Pick out each line of the records in which the word "this" appears.

Segment Start: Supplied material

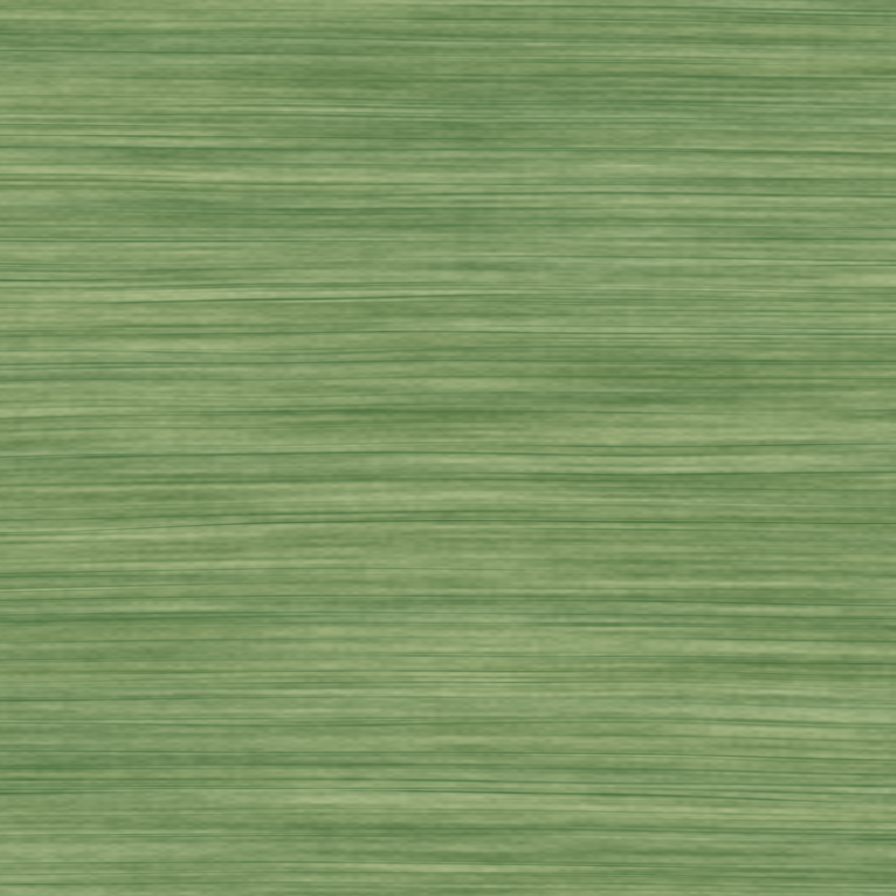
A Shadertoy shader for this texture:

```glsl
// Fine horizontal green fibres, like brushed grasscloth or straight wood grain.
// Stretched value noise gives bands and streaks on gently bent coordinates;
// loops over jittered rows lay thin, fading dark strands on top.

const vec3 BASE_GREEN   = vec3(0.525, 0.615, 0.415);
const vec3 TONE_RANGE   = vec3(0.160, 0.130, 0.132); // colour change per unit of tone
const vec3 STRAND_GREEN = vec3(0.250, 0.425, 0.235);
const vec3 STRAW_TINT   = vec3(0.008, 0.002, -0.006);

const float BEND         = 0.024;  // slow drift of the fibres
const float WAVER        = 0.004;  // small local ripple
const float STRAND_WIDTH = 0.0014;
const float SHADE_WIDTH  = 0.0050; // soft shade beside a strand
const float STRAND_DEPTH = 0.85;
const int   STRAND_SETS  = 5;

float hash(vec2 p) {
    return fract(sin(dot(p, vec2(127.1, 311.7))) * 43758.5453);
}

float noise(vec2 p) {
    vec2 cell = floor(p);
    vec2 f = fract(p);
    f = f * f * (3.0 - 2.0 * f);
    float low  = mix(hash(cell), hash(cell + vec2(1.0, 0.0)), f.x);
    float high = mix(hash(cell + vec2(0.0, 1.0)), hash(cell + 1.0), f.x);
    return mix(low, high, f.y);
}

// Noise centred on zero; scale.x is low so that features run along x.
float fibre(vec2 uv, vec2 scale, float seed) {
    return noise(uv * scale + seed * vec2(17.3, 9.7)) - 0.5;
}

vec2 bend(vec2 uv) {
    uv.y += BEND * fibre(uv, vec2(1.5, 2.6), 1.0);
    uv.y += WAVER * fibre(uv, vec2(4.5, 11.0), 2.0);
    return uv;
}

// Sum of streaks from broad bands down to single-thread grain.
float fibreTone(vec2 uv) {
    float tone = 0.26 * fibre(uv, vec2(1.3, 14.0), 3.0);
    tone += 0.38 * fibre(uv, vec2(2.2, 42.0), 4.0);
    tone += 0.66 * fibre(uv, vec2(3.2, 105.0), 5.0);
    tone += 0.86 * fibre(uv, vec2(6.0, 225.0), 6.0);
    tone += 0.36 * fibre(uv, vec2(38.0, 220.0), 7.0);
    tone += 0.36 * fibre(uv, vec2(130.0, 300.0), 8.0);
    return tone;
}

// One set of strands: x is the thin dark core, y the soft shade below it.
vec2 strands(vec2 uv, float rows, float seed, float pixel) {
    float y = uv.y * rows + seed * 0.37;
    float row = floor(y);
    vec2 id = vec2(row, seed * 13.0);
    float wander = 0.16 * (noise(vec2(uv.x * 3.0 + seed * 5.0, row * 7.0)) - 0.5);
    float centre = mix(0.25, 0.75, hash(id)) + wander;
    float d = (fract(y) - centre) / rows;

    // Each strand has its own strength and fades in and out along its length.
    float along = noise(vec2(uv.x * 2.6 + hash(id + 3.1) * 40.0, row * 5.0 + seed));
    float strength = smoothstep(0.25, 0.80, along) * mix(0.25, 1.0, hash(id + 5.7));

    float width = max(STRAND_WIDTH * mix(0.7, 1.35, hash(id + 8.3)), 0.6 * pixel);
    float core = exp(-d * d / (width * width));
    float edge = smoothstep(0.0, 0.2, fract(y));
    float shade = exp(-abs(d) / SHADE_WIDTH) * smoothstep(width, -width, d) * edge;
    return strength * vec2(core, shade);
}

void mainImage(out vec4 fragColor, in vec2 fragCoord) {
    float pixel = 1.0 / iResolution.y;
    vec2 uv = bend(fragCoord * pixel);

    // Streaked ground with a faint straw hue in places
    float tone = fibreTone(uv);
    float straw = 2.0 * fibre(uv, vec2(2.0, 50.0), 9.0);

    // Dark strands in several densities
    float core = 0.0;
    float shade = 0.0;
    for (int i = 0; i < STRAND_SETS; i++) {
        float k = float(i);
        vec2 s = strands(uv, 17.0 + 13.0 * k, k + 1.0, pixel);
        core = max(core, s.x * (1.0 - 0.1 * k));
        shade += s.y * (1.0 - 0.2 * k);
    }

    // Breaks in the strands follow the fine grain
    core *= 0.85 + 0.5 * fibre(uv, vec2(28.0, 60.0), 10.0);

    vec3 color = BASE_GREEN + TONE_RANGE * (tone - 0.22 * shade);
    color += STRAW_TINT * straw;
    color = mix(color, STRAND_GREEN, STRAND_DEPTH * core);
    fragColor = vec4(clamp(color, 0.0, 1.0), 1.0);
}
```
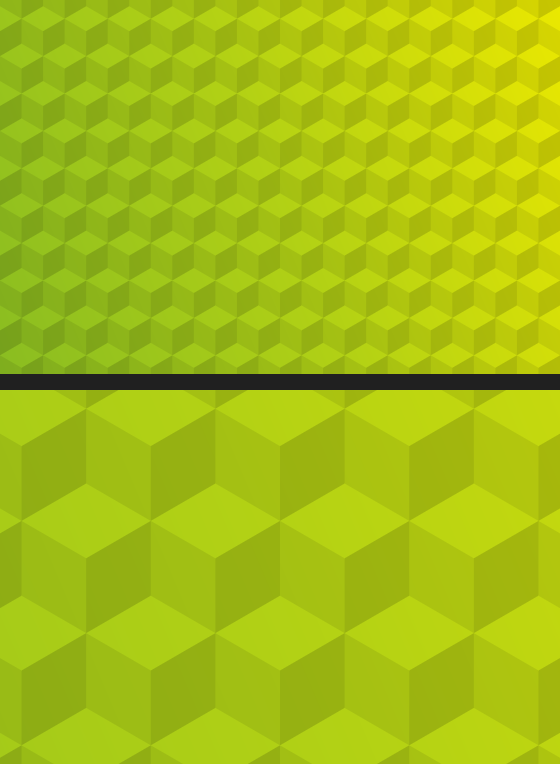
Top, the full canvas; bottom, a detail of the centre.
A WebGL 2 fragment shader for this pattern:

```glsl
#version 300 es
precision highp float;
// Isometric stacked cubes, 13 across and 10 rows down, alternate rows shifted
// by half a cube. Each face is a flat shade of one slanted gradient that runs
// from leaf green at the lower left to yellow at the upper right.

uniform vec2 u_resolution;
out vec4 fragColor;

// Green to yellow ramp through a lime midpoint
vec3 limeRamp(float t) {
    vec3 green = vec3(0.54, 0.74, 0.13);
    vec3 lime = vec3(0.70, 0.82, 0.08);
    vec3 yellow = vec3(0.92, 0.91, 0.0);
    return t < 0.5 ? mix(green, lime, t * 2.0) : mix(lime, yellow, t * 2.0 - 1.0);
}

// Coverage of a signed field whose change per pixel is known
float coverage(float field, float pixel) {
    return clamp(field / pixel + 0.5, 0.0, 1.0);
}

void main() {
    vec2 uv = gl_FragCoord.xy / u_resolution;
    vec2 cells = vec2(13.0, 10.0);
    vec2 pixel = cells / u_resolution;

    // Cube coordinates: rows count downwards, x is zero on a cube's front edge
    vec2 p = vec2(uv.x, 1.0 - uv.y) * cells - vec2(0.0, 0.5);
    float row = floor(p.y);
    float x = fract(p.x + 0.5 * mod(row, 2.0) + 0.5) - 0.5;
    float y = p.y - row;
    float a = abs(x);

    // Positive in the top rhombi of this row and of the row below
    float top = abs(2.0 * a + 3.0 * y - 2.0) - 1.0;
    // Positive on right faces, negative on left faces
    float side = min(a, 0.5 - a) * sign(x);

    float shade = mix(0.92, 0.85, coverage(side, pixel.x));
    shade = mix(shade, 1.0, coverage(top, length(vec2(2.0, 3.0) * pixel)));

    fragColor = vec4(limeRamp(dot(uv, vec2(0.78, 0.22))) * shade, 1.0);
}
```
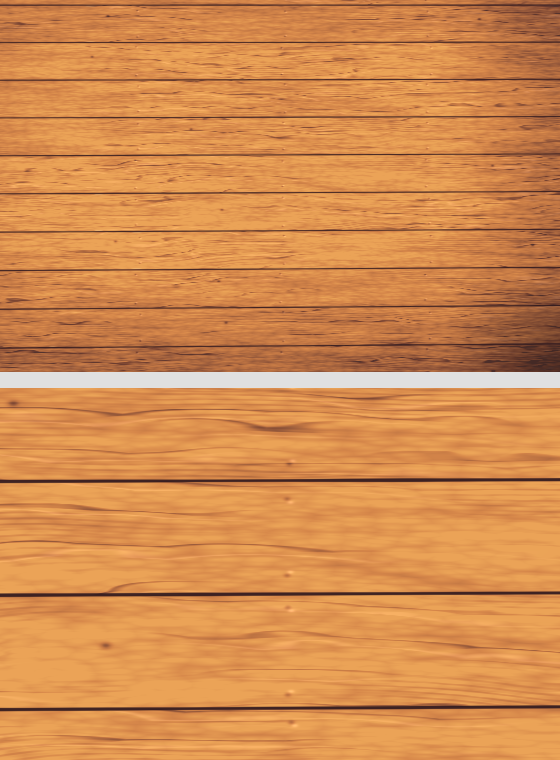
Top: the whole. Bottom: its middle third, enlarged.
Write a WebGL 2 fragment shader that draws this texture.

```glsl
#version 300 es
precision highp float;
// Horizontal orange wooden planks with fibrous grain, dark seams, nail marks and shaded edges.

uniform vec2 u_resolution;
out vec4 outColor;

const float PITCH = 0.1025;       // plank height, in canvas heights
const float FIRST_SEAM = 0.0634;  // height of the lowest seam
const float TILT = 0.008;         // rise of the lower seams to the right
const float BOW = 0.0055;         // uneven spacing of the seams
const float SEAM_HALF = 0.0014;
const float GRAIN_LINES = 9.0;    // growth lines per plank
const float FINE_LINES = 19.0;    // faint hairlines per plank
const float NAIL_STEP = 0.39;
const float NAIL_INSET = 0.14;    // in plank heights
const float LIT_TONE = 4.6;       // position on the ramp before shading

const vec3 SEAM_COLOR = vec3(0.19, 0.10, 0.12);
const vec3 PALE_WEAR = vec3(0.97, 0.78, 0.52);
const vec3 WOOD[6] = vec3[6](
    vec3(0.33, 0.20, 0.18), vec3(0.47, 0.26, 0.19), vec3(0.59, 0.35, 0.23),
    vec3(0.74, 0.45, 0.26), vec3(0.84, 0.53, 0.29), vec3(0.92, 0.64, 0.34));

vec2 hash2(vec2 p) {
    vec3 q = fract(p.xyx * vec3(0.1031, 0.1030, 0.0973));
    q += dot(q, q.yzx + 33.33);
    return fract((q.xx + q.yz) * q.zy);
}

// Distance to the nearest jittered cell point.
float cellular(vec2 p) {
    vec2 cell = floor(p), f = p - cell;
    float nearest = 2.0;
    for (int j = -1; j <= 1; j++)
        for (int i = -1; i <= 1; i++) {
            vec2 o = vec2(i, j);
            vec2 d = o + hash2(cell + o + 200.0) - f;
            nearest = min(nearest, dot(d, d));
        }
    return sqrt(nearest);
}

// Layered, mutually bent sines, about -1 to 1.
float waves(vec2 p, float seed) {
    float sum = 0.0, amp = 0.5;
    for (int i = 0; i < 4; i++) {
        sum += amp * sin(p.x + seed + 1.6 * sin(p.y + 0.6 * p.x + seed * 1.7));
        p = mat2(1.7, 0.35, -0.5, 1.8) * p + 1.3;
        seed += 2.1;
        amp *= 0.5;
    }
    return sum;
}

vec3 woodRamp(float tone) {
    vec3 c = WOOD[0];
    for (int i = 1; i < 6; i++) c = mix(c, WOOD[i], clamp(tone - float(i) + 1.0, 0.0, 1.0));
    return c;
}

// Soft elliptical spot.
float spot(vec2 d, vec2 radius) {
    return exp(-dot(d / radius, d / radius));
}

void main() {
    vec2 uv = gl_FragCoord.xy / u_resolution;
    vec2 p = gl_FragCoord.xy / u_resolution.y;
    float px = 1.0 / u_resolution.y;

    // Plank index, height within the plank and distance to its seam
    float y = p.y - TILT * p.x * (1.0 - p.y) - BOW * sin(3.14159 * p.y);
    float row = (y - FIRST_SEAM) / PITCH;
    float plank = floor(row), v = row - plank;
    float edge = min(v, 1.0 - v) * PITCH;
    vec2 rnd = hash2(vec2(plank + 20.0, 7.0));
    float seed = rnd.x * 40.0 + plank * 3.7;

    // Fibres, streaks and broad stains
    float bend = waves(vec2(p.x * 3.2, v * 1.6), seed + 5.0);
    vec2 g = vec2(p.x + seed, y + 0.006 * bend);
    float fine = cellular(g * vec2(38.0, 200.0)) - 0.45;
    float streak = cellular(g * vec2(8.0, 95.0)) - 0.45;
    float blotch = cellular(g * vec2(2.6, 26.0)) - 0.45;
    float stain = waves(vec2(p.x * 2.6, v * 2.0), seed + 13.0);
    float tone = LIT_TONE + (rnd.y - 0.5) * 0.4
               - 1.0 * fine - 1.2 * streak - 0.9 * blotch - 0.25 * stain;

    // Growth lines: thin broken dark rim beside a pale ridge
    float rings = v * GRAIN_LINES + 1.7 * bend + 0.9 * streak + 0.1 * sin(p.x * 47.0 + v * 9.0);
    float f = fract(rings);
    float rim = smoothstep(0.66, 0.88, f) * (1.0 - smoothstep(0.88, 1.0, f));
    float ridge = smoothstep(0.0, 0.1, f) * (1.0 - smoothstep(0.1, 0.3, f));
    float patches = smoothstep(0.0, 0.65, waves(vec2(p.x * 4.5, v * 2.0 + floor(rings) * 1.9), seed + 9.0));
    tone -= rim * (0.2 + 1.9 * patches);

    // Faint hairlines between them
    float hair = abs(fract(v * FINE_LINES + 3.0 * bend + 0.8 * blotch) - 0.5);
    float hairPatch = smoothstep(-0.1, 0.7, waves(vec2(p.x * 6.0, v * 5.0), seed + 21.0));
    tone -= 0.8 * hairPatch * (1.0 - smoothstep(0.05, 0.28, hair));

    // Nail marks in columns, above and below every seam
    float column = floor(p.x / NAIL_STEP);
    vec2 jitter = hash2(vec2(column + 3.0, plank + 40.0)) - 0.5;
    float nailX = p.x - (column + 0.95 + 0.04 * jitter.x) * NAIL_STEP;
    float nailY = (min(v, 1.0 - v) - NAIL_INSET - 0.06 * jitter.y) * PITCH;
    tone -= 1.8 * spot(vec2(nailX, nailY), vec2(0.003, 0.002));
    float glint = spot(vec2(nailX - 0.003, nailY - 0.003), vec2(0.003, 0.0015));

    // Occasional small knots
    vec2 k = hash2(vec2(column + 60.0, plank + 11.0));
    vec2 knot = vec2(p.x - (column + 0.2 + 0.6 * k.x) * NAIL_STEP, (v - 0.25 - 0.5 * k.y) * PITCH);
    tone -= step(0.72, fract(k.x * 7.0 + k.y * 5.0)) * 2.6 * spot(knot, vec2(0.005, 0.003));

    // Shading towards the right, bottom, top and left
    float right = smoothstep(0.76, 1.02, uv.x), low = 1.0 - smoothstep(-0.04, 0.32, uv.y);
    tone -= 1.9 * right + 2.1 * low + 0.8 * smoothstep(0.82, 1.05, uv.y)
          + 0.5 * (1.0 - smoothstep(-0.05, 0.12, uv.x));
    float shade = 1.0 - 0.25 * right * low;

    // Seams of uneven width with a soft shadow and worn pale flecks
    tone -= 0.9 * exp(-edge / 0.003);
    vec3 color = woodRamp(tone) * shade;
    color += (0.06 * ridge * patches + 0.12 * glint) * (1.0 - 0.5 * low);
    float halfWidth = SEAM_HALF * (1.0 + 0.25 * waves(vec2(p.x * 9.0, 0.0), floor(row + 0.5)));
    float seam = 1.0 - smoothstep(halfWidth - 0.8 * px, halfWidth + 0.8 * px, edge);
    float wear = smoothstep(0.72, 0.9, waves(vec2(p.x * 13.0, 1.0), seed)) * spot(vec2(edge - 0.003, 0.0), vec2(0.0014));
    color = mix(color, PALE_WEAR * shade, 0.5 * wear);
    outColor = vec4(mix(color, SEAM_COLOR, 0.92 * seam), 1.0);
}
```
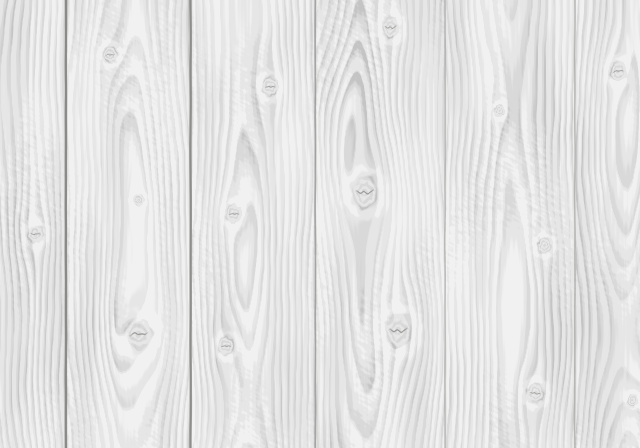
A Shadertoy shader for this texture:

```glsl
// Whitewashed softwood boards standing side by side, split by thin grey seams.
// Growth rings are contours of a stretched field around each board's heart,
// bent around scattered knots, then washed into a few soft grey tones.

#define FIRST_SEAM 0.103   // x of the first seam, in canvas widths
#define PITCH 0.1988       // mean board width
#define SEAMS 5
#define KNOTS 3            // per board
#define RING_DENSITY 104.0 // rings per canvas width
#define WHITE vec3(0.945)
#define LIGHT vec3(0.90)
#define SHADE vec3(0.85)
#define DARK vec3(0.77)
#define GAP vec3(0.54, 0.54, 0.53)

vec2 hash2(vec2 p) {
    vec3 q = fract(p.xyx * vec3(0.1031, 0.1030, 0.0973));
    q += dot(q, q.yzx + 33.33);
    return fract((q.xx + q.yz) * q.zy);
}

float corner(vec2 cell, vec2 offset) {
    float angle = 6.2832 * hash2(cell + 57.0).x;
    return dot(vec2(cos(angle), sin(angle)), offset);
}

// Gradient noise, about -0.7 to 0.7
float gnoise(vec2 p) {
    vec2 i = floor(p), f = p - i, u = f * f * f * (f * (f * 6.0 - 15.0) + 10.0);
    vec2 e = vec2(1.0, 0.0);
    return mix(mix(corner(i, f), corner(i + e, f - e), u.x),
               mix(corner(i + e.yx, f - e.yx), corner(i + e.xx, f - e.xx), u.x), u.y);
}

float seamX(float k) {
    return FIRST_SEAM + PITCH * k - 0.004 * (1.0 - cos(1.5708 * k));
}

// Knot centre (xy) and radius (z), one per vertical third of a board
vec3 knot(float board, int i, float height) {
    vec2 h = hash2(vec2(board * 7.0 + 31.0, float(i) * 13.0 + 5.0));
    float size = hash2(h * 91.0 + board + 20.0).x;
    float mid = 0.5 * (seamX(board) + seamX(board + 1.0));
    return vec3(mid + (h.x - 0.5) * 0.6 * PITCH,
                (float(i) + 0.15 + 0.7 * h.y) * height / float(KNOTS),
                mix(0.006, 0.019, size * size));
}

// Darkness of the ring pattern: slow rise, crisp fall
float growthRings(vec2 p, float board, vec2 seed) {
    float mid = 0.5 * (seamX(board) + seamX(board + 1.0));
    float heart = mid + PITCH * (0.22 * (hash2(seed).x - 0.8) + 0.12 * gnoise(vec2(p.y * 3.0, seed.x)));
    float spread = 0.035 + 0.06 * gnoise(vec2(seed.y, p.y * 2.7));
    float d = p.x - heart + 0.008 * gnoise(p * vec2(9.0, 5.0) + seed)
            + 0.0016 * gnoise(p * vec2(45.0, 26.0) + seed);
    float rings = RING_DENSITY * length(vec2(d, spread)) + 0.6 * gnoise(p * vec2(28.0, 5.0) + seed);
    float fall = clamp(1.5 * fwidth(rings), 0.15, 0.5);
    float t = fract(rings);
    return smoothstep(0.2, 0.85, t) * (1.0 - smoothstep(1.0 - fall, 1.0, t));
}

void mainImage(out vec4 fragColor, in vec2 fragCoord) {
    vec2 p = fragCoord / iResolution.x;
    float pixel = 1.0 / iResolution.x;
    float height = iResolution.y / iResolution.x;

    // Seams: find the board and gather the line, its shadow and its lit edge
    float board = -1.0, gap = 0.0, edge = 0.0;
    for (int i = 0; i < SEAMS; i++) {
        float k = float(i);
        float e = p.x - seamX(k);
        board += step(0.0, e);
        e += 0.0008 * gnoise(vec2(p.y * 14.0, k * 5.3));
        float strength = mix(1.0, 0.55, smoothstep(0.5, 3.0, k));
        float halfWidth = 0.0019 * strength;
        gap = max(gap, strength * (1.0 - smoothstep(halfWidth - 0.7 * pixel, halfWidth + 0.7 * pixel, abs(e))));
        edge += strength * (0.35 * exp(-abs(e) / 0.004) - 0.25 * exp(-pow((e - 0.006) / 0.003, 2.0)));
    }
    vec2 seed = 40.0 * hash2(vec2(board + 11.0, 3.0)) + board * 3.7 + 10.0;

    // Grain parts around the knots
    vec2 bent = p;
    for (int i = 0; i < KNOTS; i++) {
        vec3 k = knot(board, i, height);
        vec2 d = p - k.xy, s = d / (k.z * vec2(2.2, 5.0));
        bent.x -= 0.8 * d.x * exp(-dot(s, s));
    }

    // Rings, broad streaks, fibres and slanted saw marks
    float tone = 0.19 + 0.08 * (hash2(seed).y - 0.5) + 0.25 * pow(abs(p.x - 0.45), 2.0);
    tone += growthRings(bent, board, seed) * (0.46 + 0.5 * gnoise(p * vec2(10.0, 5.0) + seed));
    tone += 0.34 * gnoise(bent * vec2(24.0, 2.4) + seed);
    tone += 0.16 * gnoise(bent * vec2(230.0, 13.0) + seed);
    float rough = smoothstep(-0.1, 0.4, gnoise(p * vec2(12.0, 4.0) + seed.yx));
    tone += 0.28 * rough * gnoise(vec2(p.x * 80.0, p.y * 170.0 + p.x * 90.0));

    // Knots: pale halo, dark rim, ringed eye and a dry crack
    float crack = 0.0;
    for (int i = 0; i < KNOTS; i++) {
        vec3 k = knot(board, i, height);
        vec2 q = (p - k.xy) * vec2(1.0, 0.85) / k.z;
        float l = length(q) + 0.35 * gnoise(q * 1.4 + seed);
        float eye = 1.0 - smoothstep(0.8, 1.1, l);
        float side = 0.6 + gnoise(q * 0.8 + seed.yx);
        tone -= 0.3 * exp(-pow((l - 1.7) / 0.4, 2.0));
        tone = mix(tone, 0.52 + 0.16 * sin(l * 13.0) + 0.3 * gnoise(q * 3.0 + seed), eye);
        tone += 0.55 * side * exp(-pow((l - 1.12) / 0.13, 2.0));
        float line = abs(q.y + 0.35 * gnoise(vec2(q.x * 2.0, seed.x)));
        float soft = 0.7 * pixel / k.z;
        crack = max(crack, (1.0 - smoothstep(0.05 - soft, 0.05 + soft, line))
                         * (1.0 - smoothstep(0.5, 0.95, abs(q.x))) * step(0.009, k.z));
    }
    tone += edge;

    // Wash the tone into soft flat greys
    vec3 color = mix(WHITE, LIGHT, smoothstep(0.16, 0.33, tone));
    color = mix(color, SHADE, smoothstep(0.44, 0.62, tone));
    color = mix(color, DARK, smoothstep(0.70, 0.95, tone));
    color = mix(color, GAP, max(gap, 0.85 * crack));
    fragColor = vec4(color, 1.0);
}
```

Segment End: Supplied material

§ Answer for the task
A Shadertoy shader for this texture:
A WebGL 2 fragment shader for this pattern:
    // Positive in the top rhombi of this row and of the row below
Write a WebGL 2 fragment shader that draws this texture.
A Shadertoy shader for this texture:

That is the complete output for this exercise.